____ Information supplied

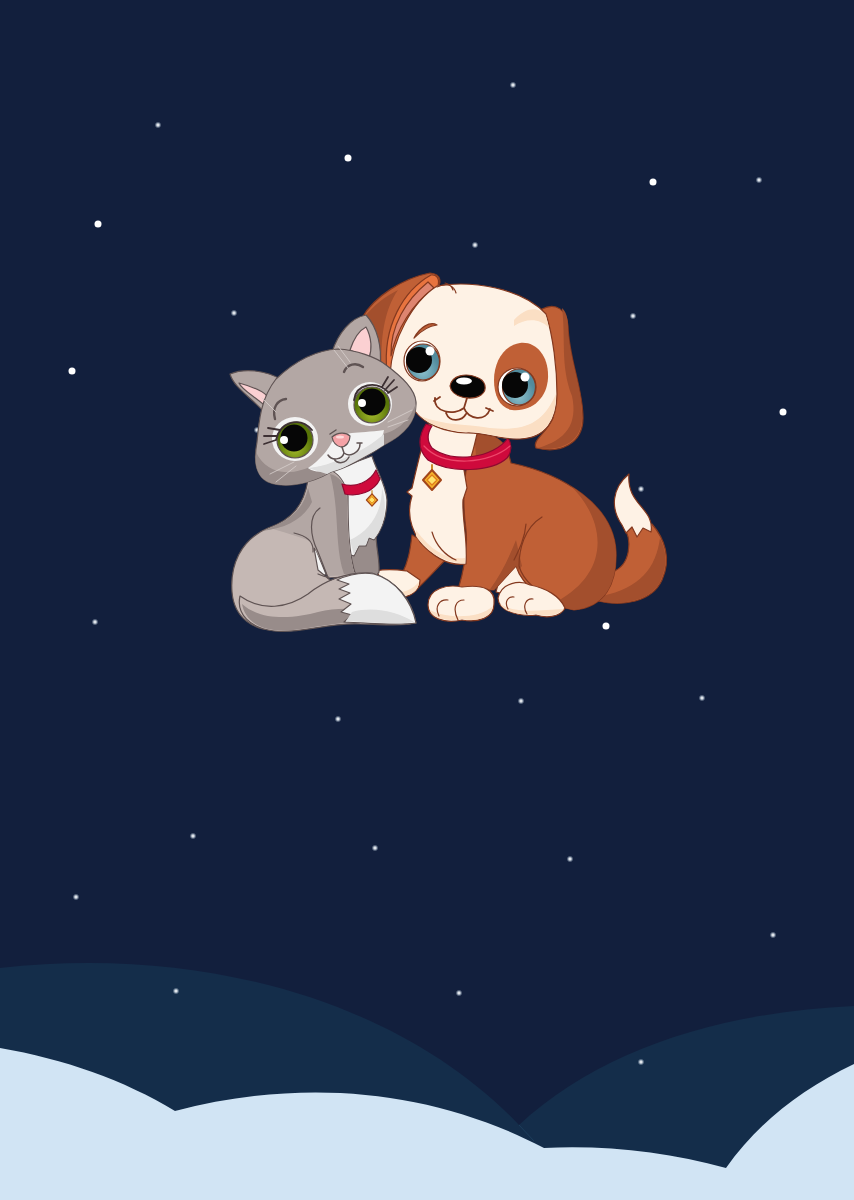
<!DOCTYPE html>
<html lang="en">
<head>
<meta charset="utf-8">
<title>Kitten and puppy on a snowy night</title>
<style>
:root {
  --night: #121f3d;
  --hill: #142d4a;
  --snow: #d1e4f4;
  --star: #ffffff;
  --cream: #fef2e5;
  --cream-shade: #fbdfc4;
  --brown: #c06036;
  --brown-dark: #a34f2d;
  --brown-line: #84391f;
  --rim: #e8743f;
  --ear-pink: #de8570;
  --grey: #b3a7a4;
  --grey-light: #c5b8b4;
  --grey-dark: #988c8a;
  --grey-line: #5f5353;
  --white-fur: #f3f3f3;
  --white-shade: #dedede;
  --blush: #fbd0d2;
  --collar: #cf0a3c;
  --collar-dark: #8f0930;
  --green: #6f8c12;
  --blue: #69a3b3;
  --gold: #f6b32c;
}
html, body { margin: 0; overflow: hidden; background: var(--night); }
.poster { display: block; width: 854px; height: 1200px; }
.hill { fill: var(--hill); }
.snow { fill: var(--snow); }
.star { fill: var(--star); }
.dog { stroke: var(--brown-line); stroke-width: 1.2; stroke-linejoin: round; stroke-linecap: round; }
.cat { stroke: var(--grey-line); stroke-width: 1.2; stroke-linejoin: round; stroke-linecap: round; }
.plain { stroke: none; }
.line { fill: none; }
.cream { fill: var(--cream); }
.cream-shade { fill: var(--cream-shade); }
.brown { fill: var(--brown); }
.brown-dark { fill: var(--brown-dark); }
.grey { fill: var(--grey); }
.grey-light { fill: var(--grey-light); }
.grey-dark { fill: var(--grey-dark); }
.white-fur { fill: var(--white-fur); }
.white-shade { fill: var(--white-shade); }
.blush { fill: var(--blush); }
.collar { fill: var(--collar); stroke: var(--collar-dark); }
.black { fill: #060606; }
.white { fill: #fff; }
.lash { fill: none; stroke: #3d3033; stroke-width: 1.8; }
.whisker { fill: none; stroke: #d9d1cf; stroke-width: .8; }
</style>
</head>
<body>
<svg class="poster" viewBox="0 0 854 1200" role="img" aria-label="A grey kitten and a brown puppy cuddling under a starry winter sky">
  <defs>
    <radialGradient id="glow">
      <stop offset="0" stop-color="#fff"/>
      <stop offset=".35" stop-color="#dfe6ee" stop-opacity=".9"/>
      <stop offset="1" stop-color="#8fa3b8" stop-opacity="0"/>
    </radialGradient>
    <radialGradient id="green-iris" cy=".75">
      <stop offset="0" stop-color="#a3b92c"/>
      <stop offset="1" stop-color="#587508"/>
    </radialGradient>
    <radialGradient id="blue-iris" cy=".75">
      <stop offset="0" stop-color="#8cc0cc"/>
      <stop offset="1" stop-color="#528b9d"/>
    </radialGradient>
    <circle id="small-star" r="3.5" fill="url(#glow)"/>
    <circle id="big-star" r="3.5" class="star"/>
    <g id="tag">
      <path d="M0-15V-9" fill="none" stroke="#c8892b" stroke-width="2"/>
      <path d="M0-10 9 0 0 10-9 0Z" fill="#f6b32c" stroke="#a3461b" stroke-width="2"/>
      <path d="M0-5 5 0 0 5-5 0Z" fill="#ffe36b" stroke="#e07b1c"/>
    </g>
    <clipPath id="dog-body-clip">
      <path d="M478 432C505 436 508 450 511 463C563 474 614 505 616 552C617 584 605 607 574 610C548 606 522 586 516 566L494 590H458C464 570 468 550 466 530C462 500 462 465 478 432Z"/>
    </clipPath>
    <clipPath id="cat-head-clip">
      <path id="cat-head" d="M276 379C296 360 318 350 338 349C356 350 376 357 386 365C402 377 415 389 416 402C417 424 400 437 384 445C368 456 350 467 331 472C310 484 285 489 268 482C254 475 254 458 257 442C259 420 261 398 276 379Z"/>
    </clipPath>
  </defs>

  <rect id="sky" width="854" height="1200" fill="var(--night)"/>

  <g id="landscape">
    <path class="hill" d="M0 968C200 945 400 1000 519 1125C600 1050 720 1012 854 1006V1200H0Z"/>
    <path d="M519 1125 534 1141" fill="none" stroke="#1c3d5b"/>
    <path class="snow" d="M0 1048C64 1059 124 1080 175 1111C300 1078 430 1088 544 1148C606 1145 668 1152 726 1168C757 1124 800 1090 854 1064V1200H0Z"/>
  </g>

  <g id="stars">
    <use href="#big-star" x="348" y="158"/>
    <use href="#big-star" x="653" y="182"/>
    <use href="#big-star" x="98" y="224"/>
    <use href="#big-star" x="72" y="371"/>
    <use href="#big-star" x="783" y="412"/>
    <use href="#big-star" x="606" y="626"/>
    <use href="#small-star" x="513" y="85"/>
    <use href="#small-star" x="158" y="125"/>
    <use href="#small-star" x="759" y="180"/>
    <use href="#small-star" x="475" y="245"/>
    <use href="#small-star" x="234" y="313"/>
    <use href="#small-star" x="633" y="316"/>
    <use href="#small-star" x="257" y="430"/>
    <use href="#small-star" x="641" y="489"/>
    <use href="#small-star" x="95" y="622"/>
    <use href="#small-star" x="521" y="701"/>
    <use href="#small-star" x="702" y="698"/>
    <use href="#small-star" x="338" y="719"/>
    <use href="#small-star" x="193" y="836"/>
    <use href="#small-star" x="375" y="848"/>
    <use href="#small-star" x="570" y="859"/>
    <use href="#small-star" x="76" y="897"/>
    <use href="#small-star" x="773" y="935"/>
    <use href="#small-star" x="176" y="991"/>
    <use href="#small-star" x="459" y="993"/>
    <use href="#small-star" x="641" y="1062"/>
  </g>

  <g id="puppy" class="dog">
    <g id="puppy-tail">
      <path class="brown" d="M622 524C634 540 630 566 612 572L598 601C622 607 652 602 662 580C672 558 664 538 652 524Z"/>
      <path class="brown-dark plain" d="M660 538C656 568 640 588 602 596L599 601C622 606 652 601 661 580C668 564 666 550 660 538Z"/>
      <path class="cream" d="M629 474C612 488 610 508 622 525L626 533 632 527 637 537 643 528 651 532C655 508 626 505 629 474Z"/>
    </g>
    <g id="puppy-body">
      <path class="brown" d="M412 535C410 552 408 562 402 574L418 588C432 575 442 562 450 556Z"/>
      <path class="cream" d="M376 571C388 568 400 570 407 571L420 580C420 592 408 599 394 597Z"/>
      <path class="cream-shade plain" d="M390 592C402 594 412 590 419 582C419 592 408 598 394 596Z"/>
      <path class="cream" d="M516 556C504 570 498 582 496 592L530 600 522 570Z"/>
      <path class="brown" d="M478 432C505 436 508 450 511 463C563 474 614 505 616 552C617 584 605 607 574 610C548 606 522 586 516 566L494 590H458C464 570 468 550 466 530C462 500 462 465 478 432Z"/>
      <g clip-path="url(#dog-body-clip)" class="plain">
        <path class="brown-dark" d="M570 485C606 520 612 572 556 602L580 618 625 590V520Z"/>
        <path class="brown-dark" d="M516 540C508 560 500 576 488 592H500L522 566Z"/>
        <path class="brown-dark" d="M474 432H515V452L476 456Z"/>
      </g>
      <path class="line" d="M542 517C524 528 519 550 519 566C524 584 544 596 562 603"/>
      <path class="line" d="M526 524C525 538 519 550 514 560"/>
      <path class="cream" d="M428 424C422 446 416 470 412 488L407 492 412 496C406 514 412 530 420 542C436 560 452 566 466 564C468 540 462 520 463 500L467 488 464 470C472 460 474 446 478 430Z"/>
      <path class="cream-shade plain" d="M416 530C432 552 448 560 465 558V563C448 564 428 554 416 536Z"/>
      <path class="line" d="M432 532C436 546 446 556 456 560"/>
      <path class="cream" d="M498 598C502 582 520 580 530 585C546 588 560 596 565 608C560 618 545 618 536 615C522 617 498 612 498 598Z"/>
      <path class="cream" d="M428 605C428 588 448 584 462 587C484 584 496 590 494 604C494 618 478 623 462 620C444 624 428 618 428 605Z"/>
      <path class="cream-shade plain" d="M430 610C444 618 478 620 493 606C492 618 476 622 462 619C446 622 432 618 430 610ZM500 604C516 614 540 610 564 609C558 616 546 617 536 614C520 616 504 612 500 604Z"/>
      <path class="line" d="M439 616C434 606 440 599 448 600M458 620C452 608 456 600 464 600M508 609C504 602 508 596 514 597M527 614C522 606 526 598 533 599"/>
    </g>
    <g id="puppy-collar">
      <path class="collar" d="M426 424C416 440 420 452 428 460C450 474 492 472 507 458C512 452 512 444 508 438C494 458 452 464 432 448C426 440 428 432 432 426Z"/>
      <path class="line" d="M424 446C444 468 490 464 510 446" stroke="#ee476b"/>
      <use href="#tag" x="432" y="480"/>
    </g>
    <g id="puppy-head">
      <path class="brown" d="M362 318C374 296 404 278 430 273C442 274 442 284 436 288C412 306 394 340 389 376L378 370Z"/>
      <path class="brown-dark plain" d="M364 318C372 306 386 296 398 290C384 310 380 340 382 370L376 366Z"/>
      <path d="M431 275C404 290 382 326 387 372L394 362C398 330 414 304 438 286C440 278 436 274 431 275Z" fill="var(--rim)"/>
      <path d="M428 282C406 300 390 326 391 356C396 330 412 304 434 288Z" fill="var(--ear-pink)"/>
      <path class="brown" d="M542 309C556 302 567 310 568 326C569 360 583 388 583 418C583 444 560 454 536 448C532 440 546 434 553 418C560 384 553 342 542 309Z"/>
      <path class="brown-dark plain" d="M562 308C568 314 568 322 568 330C570 362 583 390 582 418C582 442 560 452 538 448C566 440 578 424 572 396C560 366 566 338 562 308Z"/>
      <path class="cream" d="M437 286C472 280 522 288 546 314C553 336 557 368 557 394C557 420 546 438 520 439C500 440 484 432 466 433C444 432 424 424 414 410L390 374C392 340 412 302 437 286Z"/>
      <path class="cream-shade plain" d="M556 394C556 419 546 437 520 438C500 439 484 431 466 432C446 431 430 425 420 416C446 426 468 424 490 428C530 432 544 420 556 394ZM514 320C528 305 540 308 546 316L549 328C540 318 526 318 514 326Z"/>
      <path class="brown plain" d="M520 343C536 341 549 356 548 378C547 398 532 412 512 410C500 408 494 396 494 380C494 362 504 345 520 343Z"/>
      <path class="line" d="M437 287C448 282 454 286 456 293M445 283C450 284 452 287 453 290"/>
      <path class="brown" d="M414 338C420 327 430 321 437 325C428 326 421 331 414 338Z"/>
      <g id="puppy-eyes">
        <ellipse cx="422" cy="361" rx="18" ry="20" class="white"/>
        <ellipse cx="423" cy="362" rx="16.5" ry="18" fill="url(#blue-iris)"/>
        <circle cx="419" cy="360" r="13" class="black plain"/>
        <circle cx="430" cy="351" r="4.5" class="white plain"/>
        <ellipse cx="517" cy="387" rx="19" ry="19" class="white"/>
        <ellipse cx="519" cy="387" rx="16.5" ry="18" fill="url(#blue-iris)"/>
        <circle cx="515" cy="385" r="13" class="black plain"/>
        <circle cx="525" cy="377" r="4.5" class="white plain"/>
      </g>
      <path class="black" d="M450 386C452 375 466 373 476 377C486 380 488 390 481 395C472 401 452 398 450 386Z"/>
      <ellipse cx="464" cy="381" rx="8" ry="3.5" class="white plain"/>
      <path class="line" stroke-width="1.8" d="M467 398 464 408M435 398C433 412 454 416 464 408C468 420 486 422 490 409M486 408 493 411M434 401 440 397M446 413C450 423 462 421 466 414"/>
    </g>
  </g>

  <g id="kitten" class="cat">
    <g id="kitten-body">
      <path class="grey-dark" d="M346 540 354 574C366 580 376 578 379 572C380 560 376 548 376 534Z"/>
      <path class="white-fur" d="M334 470 372 456C376 470 386 484 387 500C387 516 382 530 374 540L369 538 366 546 359 546 354 556 342 552 330 490Z"/>
      <path class="white-shade plain" d="M382 488C388 508 384 528 374 539L369 537 366 545 359 545 354 555 350 540C372 530 382 510 382 488Z"/>
      <path class="white-fur" d="M312 540 326 574 318 580 306 556Z"/>
      <path class="grey-light" d="M308 480C304 505 292 520 268 528C240 540 230 566 232 592C234 618 254 632 280 630L340 610 330 580 318 570 314 548 322 556 328 578 356 576C348 554 348 520 348 496C342 466 318 462 308 480Z"/>
      <path class="grey plain" d="M309 482C304 506 292 520 270 528C282 532 298 536 312 542L328 576 355 575C348 554 348 520 347 496C342 468 318 464 309 482Z"/>
      <path class="grey-dark plain" d="M330 474C344 478 347 490 347 500C347 524 349 556 355 575L344 574C334 546 340 510 330 474ZM308 488C304 508 292 520 262 531C288 528 304 518 312 502Z"/>
      <path class="line" d="M294 533C308 536 314 542 313 552M320 508C308 516 310 536 318 552C322 562 326 572 328 578M318 574C322 576 326 577 329 577"/>
      <path class="grey-light" d="M240 596C262 612 288 608 308 594C328 578 350 572 372 573C396 580 412 600 416 623C400 627 380 624 360 624C330 622 300 634 274 631C250 628 236 614 240 596Z"/>
      <path class="grey-dark plain" d="M242 604C262 622 296 618 318 612C350 604 384 612 410 622C396 626 380 623 360 623C330 621 300 633 274 630C254 628 244 616 242 604Z"/>
      <path class="white-fur" d="M337 580C350 574 362 572 374 574C396 580 412 602 416 623C396 626 372 623 344 622L352 615 341 612 351 604 339 599 350 593 339 589 349 584Z"/>
      <path class="white-shade plain" d="M352 612C374 606 398 612 414 622C396 625 372 622 346 621Z"/>
    </g>
    <g id="kitten-collar">
      <path class="collar" d="M342 484C356 488 370 482 376 470L380 479C374 492 358 497 345 494Z"/>
      <use href="#tag" transform="translate(372 500) scale(.62)"/>
    </g>
    <g id="kitten-ears">
      <path class="grey" d="M264 412C252 398 234 388 230 374C244 368 266 370 282 380Z"/>
      <path class="blush" d="M264 405C254 396 242 390 239 383C250 386 262 390 267 396Z"/>
      <path class="grey" d="M332 352C338 334 350 318 366 315C378 328 382 348 380 366Z"/>
      <path class="blush" d="M350 350C354 338 360 330 366 327C372 338 372 350 369 358Z"/>
    </g>
    <g id="kitten-head">
      <use href="#cat-head" class="grey"/>
      <g clip-path="url(#cat-head-clip)" class="plain">
        <path class="grey-dark" d="M256 452C266 474 290 478 316 464L330 478 270 494 250 480ZM418 396C412 422 396 432 376 436L384 450 422 426Z"/>
        <path class="white-fur" d="M308 468C320 460 328 450 332 442C344 430 356 434 384 430C382 446 362 458 342 466C328 472 316 474 308 468Z"/>
        <path class="white-shade" d="M308 468C330 466 364 452 384 434V446L330 475Z"/>
      </g>
      <path class="line" d="M275 419C272 408 277 400 286 399M344 372C347 364 356 362 363 367" stroke-width="2.4"/>
      <path class="whisker" d="M334 350 348 368M338 346 350 362M262 398 276 412M294 462 270 474M296 466 276 482M388 422 412 410M388 427 408 420"/>
      <g id="kitten-eyes">
        <ellipse cx="295" cy="439" rx="23" ry="22" class="white-fur plain"/>
        <ellipse cx="295" cy="440" rx="18" ry="18" fill="url(#green-iris)"/>
        <circle cx="294" cy="438" r="13.5" class="black plain"/>
        <circle cx="284" cy="440" r="4" class="white plain"/>
        <ellipse cx="370" cy="404" rx="22" ry="22" class="white-fur plain"/>
        <ellipse cx="372" cy="405" rx="18" ry="18" fill="url(#green-iris)"/>
        <circle cx="372" cy="402" r="13.5" class="black plain"/>
        <circle cx="362" cy="403" r="4" class="white plain"/>
        <path class="lash" d="M276 440C280 422 300 416 312 430M276 440 264 444M277 436 264 436M280 430 268 428M354 400C356 384 376 380 388 392M382 387 388 377M385 390 394 380M388 393 397 387"/>
      </g>
      <path d="M332 437C338 432 346 432 350 436C350 442 346 447 341 447C336 446 333 442 332 437Z" fill="#f4a2a6"/>
      <ellipse cx="340" cy="437" rx="4" ry="1.5" fill="#fcd9da" class="plain"/>
      <path class="line" stroke-width="1.5" d="M342 447 344 453M328 455C332 461 342 460 344 453C350 458 360 452 360 444M357 443 362 443M334 459C338 465 346 463 349 457M330 434 336 430"/>
    </g>
  </g>
</svg>
</body>
</html>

________

Work request = Print exactly the lines of the listing above starting at the line containing "598C502 582 520" and ending at the line containing "446C444 468 490", both included.

Response =
      <path class="cream" d="M498 598C502 582 520 580 530 585C546 588 560 596 565 608C560 618 545 618 536 615C522 617 498 612 498 598Z"/>
      <path class="cream" d="M428 605C428 588 448 584 462 587C484 584 496 590 494 604C494 618 478 623 462 620C444 624 428 618 428 605Z"/>
      <path class="cream-shade plain" d="M430 610C444 618 478 620 493 606C492 618 476 622 462 619C446 622 432 618 430 610ZM500 604C516 614 540 610 564 609C558 616 546 617 536 614C520 616 504 612 500 604Z"/>
      <path class="line" d="M439 616C434 606 440 599 448 600M458 620C452 608 456 600 464 600M508 609C504 602 508 596 514 597M527 614C522 606 526 598 533 599"/>
    </g>
    <g id="puppy-collar">
      <path class="collar" d="M426 424C416 440 420 452 428 460C450 474 492 472 507 458C512 452 512 444 508 438C494 458 452 464 432 448C426 440 428 432 432 426Z"/>
      <path class="line" d="M424 446C444 468 490 464 510 446" stroke="#ee476b"/>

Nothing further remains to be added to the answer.